Azmat Mohammed of the Institute of Directors and Scarlet Harris of the TUC told the evidence sessions that general workplace risk assessments do not go into detail about footwear and, where they do, they tend to focus on personal protective clothing (for example, shoes with steel-capped toes worn on a construction site).
The report said that it is not obvious to employers that they should routinely be assessing requirements to wear high heels
Commenting on the report on high heels and workplace dress codes published by the Petitions Committee and Women and Equalities Committee, TUC General Secretary Frances O’Grady said: “Far too many employers are still stuck in the past when it comes to dress codes. It is unacceptable that in 2017 bosses are still forcing women to wear painful, inappropriate shoes and uniforms.
“Wearing high heels on a regular basis can cause foot, knee and back problems.

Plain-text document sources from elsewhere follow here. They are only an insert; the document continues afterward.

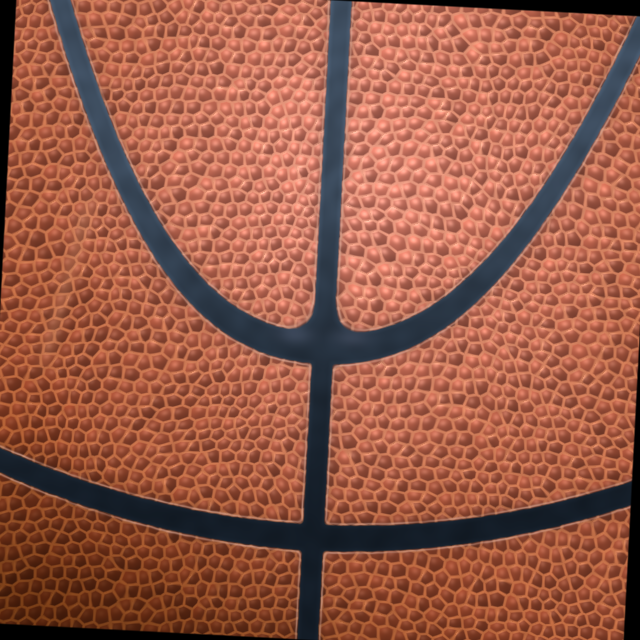
A three.js fragment shader for this texture:

```glsl
#define TILT 0.0525
#define PEBBLES 46.0
#define JITTER 0.52
#define WARP 1.3
#define SEAM_HALF 0.0162
#define FILLET 0.055
#define EDGE 0.0018
#define SHEEN_CENTER vec2(0.57, 0.74)

varying vec2 vUv;

vec2 hash2(vec2 p) {
  p = vec2(dot(p, vec2(127.1, 311.7)), dot(p, vec2(269.5, 183.3)));
  return fract(sin(p) * 43758.5);
}

float cornerSlope(vec2 cell, vec2 f, vec2 corner) {
  return dot(hash2(cell + corner) * 2.0 - 1.0, f - corner);
}

float gradientNoise(vec2 p) {
  vec2 i = floor(p), f = fract(p);
  vec2 s = f * f * f * (f * (f * 6.0 - 15.0) + 10.0);
  float low = mix(cornerSlope(i, f, vec2(0, 0)), cornerSlope(i, f, vec2(1, 0)), s.x);
  float high = mix(cornerSlope(i, f, vec2(0, 1)), cornerSlope(i, f, vec2(1, 1)), s.x);
  return mix(low, high, s.y);
}

float smoothMin(float a, float b, float k) {
  float h = max(k - abs(a - b), 0.0) / k;
  return min(a, b) - h * h * k * 0.25;
}

// Signed distance to the grooves, in the tilted frame
float seamDistance(vec2 q) {
  float vertical = abs(q.x - 0.007) - SEAM_HALF;

  float w = abs(q.x - 0.006 - 0.035 * q.y);
  float rise = w * w * (1.25 + 4.1 * w - 2.8 * w * w);
  float slope = w * (2.5 + 12.3 * w - 11.2 * w * w);
  float side = (q.y + 0.045 - rise) / sqrt(1.0 + slope * slope);
  float arch = abs(side) - mix(0.0235, 0.0155, smoothstep(0.0, 0.42, w));

  float x = q.x - 0.006;
  float equator = abs(q.y + 0.340 - 0.39 * x * x) / sqrt(1.0 + 0.6 * x * x);
  equator -= 0.0205 - 0.006 * abs(x);

  float k = mix(0.008, FILLET, smoothstep(-0.01, 0.01, side));
  return smoothMin(smoothMin(vertical, arch, k), equator, 0.008);
}

// xy: offset from the nearest pebble centre, z: gap to the next one, w: tone
vec4 pebbleCell(vec2 p) {
  vec2 base = floor(p);
  float nearest = 9.0, second = 9.0, tone = 0.0;
  vec2 offset = vec2(0.0);
  for (int j = -2; j <= 2; j++) {
    for (int i = -2; i <= 2; i++) {
      vec2 cell = base + vec2(float(i), float(j));
      vec2 r = hash2(cell);
      vec2 c = cell + 0.5 + (r - 0.5) * JITTER;
      c.x += 0.5 * mod(cell.y, 2.0) - 0.25;
      vec2 d = p - c;
      float len = length(d);
      if (len < nearest) {
        second = nearest;
        nearest = len;
        offset = d;
        tone = r.x;
      } else {
        second = min(second, len);
      }
    }
  }
  return vec4(offset, second - nearest, tone);
}

vec3 leather(vec2 uv, vec2 q) {
  vec2 bend = vec2(gradientNoise(uv * 5.0), gradientNoise(uv * 5.0 + 17.3));
  vec2 p = q * PEBBLES * vec2(1.0, 1.1) + WARP * bend;
  p.y += 5.0 * q.x * q.x;
  vec4 cell = pebbleCell(p);

  // Broad sheen, dim corners
  vec2 away = (uv - SHEEN_CENTER) / vec2(0.43, 0.48);
  float sheen = exp(-dot(away, away));
  float shade = smoothstep(-0.15, 0.85, uv.x * 0.55 + uv.y * 0.85);
  float light = clamp(0.68 * sheen + 0.30 * shade + 0.12 * bend.x, 0.0, 1.0);

  vec3 crown = mix(vec3(0.43, 0.17, 0.075), vec3(0.76, 0.43, 0.36), light);
  vec3 valley = mix(vec3(0.70, 0.36, 0.17), vec3(0.94, 0.62, 0.52), light);
  float dome = smoothstep(0.04, 0.34, cell.z);
  vec3 color = mix(valley, crown * (0.88 + 0.24 * cell.w), dome);

  // Glint above and shadow below each pebble
  float facing = dot(cell.xy, vec2(-0.5, 0.86));
  color *= 1.0 + 0.30 * facing * dome;
  float glint = exp(-18.0 * dot(cell.xy - vec2(-0.12, 0.2), cell.xy - vec2(-0.12, 0.2)));
  color += vec3(0.26, 0.23, 0.22) * glint * (0.2 + 0.8 * light);
  color *= 0.98 + 0.12 * gradientNoise(uv * 60.0);
  color *= mix(vec3(0.66, 0.65, 0.48), vec3(1.0), smoothstep(0.0, 0.42, uv.y + 0.45 * uv.x));

  // Pale scuff on the left
  float along = clamp((uv.y - 0.40) / 0.32, 0.0, 1.0);
  float scuff = exp(-pow((uv.x - mix(0.06, 0.15, along)) / 0.013, 2.0));
  scuff *= smoothstep(0.0, 0.2, along) * smoothstep(1.0, 0.8, along);
  return mix(color, vec3(0.82, 0.56, 0.42), 0.28 * scuff);
}

vec3 groove(vec2 uv, vec2 q, float d) {
  vec3 color = mix(vec3(0.075, 0.11, 0.15), vec3(0.24, 0.30, 0.37), smoothstep(0.15, 0.85, uv.y));
  color *= 1.0 + 0.22 * gradientNoise(uv * 28.0) + 0.15 * smoothstep(-0.008, 0.0, d);
  // Worn patches inside the fillets
  vec2 patchAt = (vec2(abs(q.x - 0.007), q.y) - vec2(0.045, -0.025)) / vec2(0.028, 0.014);
  return mix(color, vec3(0.28, 0.32, 0.40), 0.6 * exp(-dot(patchAt, patchAt)));
}

void main() {
  vec2 c = vUv - 0.5;
  vec2 q = mat2(cos(TILT), sin(TILT), -sin(TILT), cos(TILT)) * c;
  float d = seamDistance(q) + 0.0012 * gradientNoise(vUv * 75.0);

  vec3 color = leather(vUv, q);
  color *= 1.0 - 0.22 * exp(-max(d, 0.0) / 0.008);
  float rim = exp(-pow((d - 0.0025) / 0.0018, 2.0));
  rim *= 0.45 + 0.4 * gradientNoise(vUv * 22.0);
  color = mix(color, vec3(0.90, 0.70, 0.62), clamp(rim, 0.0, 1.0));
  color = mix(groove(vUv, q, d), color, smoothstep(-EDGE, EDGE, d));

  // Black beyond the tilted frame
  float frame = max(abs(q.x), abs(q.y)) - 0.5;
  color *= 1.0 - smoothstep(-EDGE, EDGE, frame);
  gl_FragColor = vec4(color, 1.0);
}
```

High heels and make-up should be a choice, not a condition of the job.
“But with employment tribunals costing up to £1,200 – even if you’re on the minimum wage – many women can’t afford to challenge sexist policies. If ministers are serious about enforcing equality legislation then they should scrap tribunal fees immediately.”
The full report on high heels and workplace dress codes can be read on the House of Commons site.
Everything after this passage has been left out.